A prototype of a polyphonic analog synth, built by Moog Music in 1983, which never went into production. The SL-8 was intended to be a less expensive synth than the Memorymoog, to compete against the Juno-60 and Prophet-600, but also fix the reliability and tuning stability problems that the Memorymoog suffered from.

The SL-8 nomenclature came from the fact that it would have had 8 voices and bitimbral capability, with each timbre controlled from half of a split keyboard. The voice architecture consisted of one DCO, with a second slave oscillator that could be sync'ed to the DCO in various ways to produce complex timbres. A classic Moog transistor ladder VCF and a Curtis VCA completed the basic voice signal path, and the synth had a built-in chorus effect with programmable rate and depth. The synth had patch memory with 100 locations, and built-in sequencer and arpeggiator capability. All of this was controlled by, and the DCO timing came from, a Texas Instruments TMS 99/4 16-bit microprocessor, which would have made the SL-8 one of the first synths to use 16-bit processing. This also allowed for greater precision in patch parameter digitizing, compared to the competing synths from Roland, Sequential Circuits, and Korg.

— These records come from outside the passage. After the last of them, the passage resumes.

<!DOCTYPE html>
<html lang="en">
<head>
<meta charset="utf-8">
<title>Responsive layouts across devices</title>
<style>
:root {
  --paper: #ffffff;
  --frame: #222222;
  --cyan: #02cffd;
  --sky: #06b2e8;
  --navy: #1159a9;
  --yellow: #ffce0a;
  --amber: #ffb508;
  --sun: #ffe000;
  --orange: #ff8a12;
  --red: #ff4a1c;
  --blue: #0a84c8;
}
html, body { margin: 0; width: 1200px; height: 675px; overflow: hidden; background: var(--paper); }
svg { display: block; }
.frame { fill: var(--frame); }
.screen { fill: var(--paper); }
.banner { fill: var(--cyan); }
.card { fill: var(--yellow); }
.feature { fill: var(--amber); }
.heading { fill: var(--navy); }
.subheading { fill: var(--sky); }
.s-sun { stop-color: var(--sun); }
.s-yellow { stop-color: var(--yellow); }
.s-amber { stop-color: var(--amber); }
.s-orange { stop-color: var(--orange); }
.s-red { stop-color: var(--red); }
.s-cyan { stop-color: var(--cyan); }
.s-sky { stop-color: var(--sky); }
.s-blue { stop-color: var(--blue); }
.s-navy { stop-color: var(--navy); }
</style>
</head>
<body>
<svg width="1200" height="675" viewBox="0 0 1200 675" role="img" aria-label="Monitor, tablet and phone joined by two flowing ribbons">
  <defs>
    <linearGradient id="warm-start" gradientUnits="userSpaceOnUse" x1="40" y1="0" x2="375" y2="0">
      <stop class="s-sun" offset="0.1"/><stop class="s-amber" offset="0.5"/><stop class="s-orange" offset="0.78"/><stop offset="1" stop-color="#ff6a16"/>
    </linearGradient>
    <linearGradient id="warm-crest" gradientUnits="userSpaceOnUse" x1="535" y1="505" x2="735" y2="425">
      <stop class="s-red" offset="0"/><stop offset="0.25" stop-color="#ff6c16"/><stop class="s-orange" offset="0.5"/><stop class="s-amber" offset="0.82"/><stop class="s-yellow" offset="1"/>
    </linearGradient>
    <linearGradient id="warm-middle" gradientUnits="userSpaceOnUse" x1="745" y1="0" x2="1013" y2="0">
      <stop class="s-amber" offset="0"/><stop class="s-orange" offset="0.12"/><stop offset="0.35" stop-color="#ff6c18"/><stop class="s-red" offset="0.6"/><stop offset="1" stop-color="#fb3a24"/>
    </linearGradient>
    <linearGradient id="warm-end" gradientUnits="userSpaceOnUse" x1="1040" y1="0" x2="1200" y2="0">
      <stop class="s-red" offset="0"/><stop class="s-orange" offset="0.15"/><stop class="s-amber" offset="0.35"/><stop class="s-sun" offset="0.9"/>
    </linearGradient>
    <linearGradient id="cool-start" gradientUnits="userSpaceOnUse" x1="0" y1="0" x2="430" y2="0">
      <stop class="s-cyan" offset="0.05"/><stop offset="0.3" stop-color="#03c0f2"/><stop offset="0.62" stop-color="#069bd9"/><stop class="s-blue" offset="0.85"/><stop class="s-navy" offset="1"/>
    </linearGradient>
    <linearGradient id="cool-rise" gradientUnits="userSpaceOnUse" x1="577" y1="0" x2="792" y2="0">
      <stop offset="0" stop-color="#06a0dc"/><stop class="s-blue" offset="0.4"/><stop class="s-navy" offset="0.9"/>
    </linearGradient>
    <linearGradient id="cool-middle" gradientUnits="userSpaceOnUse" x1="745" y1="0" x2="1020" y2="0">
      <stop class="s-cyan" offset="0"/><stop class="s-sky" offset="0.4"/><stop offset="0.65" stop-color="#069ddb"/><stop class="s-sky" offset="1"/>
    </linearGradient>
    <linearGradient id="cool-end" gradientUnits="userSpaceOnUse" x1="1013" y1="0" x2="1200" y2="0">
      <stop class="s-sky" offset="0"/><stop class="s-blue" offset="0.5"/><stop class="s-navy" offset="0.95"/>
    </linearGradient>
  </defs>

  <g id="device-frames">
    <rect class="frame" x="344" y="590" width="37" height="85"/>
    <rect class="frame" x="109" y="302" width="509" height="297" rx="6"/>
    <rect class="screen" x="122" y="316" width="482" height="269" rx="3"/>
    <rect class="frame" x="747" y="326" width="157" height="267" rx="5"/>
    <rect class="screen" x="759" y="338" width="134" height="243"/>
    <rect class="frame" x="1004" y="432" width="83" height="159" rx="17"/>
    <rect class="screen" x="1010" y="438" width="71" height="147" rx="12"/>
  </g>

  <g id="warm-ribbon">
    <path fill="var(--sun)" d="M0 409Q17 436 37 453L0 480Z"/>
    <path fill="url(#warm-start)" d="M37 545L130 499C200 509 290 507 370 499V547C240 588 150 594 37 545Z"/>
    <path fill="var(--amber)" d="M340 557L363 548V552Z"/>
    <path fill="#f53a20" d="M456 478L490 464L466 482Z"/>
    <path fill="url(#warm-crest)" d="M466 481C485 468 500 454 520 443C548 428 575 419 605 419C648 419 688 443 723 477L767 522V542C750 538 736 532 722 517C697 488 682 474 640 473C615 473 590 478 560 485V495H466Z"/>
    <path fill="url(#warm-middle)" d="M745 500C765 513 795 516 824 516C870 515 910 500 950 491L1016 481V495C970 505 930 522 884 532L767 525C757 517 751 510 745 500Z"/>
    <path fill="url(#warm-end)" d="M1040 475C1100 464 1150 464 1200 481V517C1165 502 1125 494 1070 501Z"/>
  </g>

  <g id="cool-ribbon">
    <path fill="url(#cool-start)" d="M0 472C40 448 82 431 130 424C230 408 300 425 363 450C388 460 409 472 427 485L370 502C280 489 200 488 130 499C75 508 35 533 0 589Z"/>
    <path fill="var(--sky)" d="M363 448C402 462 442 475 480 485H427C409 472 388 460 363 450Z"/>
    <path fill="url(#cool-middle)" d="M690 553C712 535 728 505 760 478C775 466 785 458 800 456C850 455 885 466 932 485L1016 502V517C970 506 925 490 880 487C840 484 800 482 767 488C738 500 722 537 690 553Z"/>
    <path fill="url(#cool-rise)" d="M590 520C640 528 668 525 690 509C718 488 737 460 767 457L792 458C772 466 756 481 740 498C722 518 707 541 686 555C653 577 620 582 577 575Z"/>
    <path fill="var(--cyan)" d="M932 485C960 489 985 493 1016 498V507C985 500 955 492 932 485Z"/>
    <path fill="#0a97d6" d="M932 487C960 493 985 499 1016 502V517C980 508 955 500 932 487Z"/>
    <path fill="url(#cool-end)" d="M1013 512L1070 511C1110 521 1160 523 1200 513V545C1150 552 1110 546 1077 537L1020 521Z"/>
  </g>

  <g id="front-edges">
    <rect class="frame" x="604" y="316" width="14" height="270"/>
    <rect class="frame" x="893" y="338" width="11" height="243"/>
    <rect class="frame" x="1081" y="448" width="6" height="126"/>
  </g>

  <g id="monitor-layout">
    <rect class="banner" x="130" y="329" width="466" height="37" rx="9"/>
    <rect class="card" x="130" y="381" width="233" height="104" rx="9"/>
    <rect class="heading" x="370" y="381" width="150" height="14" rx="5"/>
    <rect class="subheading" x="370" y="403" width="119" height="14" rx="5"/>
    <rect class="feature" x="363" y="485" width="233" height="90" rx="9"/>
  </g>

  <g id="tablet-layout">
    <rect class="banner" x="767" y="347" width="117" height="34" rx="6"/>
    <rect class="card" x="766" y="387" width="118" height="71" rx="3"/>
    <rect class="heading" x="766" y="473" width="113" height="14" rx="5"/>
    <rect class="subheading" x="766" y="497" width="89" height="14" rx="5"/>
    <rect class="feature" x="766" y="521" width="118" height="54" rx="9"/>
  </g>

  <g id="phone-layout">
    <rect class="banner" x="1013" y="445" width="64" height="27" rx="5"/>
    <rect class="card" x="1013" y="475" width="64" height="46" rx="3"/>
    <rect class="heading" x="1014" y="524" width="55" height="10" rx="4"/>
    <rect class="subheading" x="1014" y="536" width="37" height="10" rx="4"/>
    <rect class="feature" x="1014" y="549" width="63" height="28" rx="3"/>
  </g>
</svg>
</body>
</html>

One prototype was built, and exhibited at the 1983 NAMM show (with the microprocessor replaced with a TMS 9900 in-circuit emulator and development system, discreetly concealed behind a partition). At the same show, Yamaha introduced the DX7. The Moog personnel listened to demonstrations of the DX7 and concluded that the SL-8 could not compete on either features or price. Moog made a decision to not put the SL-8 into production and to terminate further synth development; this marked the beginning of the end for the original Moog Music. The circuit guts and operating system source code disappeared at some point before Moog's liquidation, and no recordings of the SL-8 are known to survive. The case and panel were saved by an employee, who has since donated them to the Audities Foundation.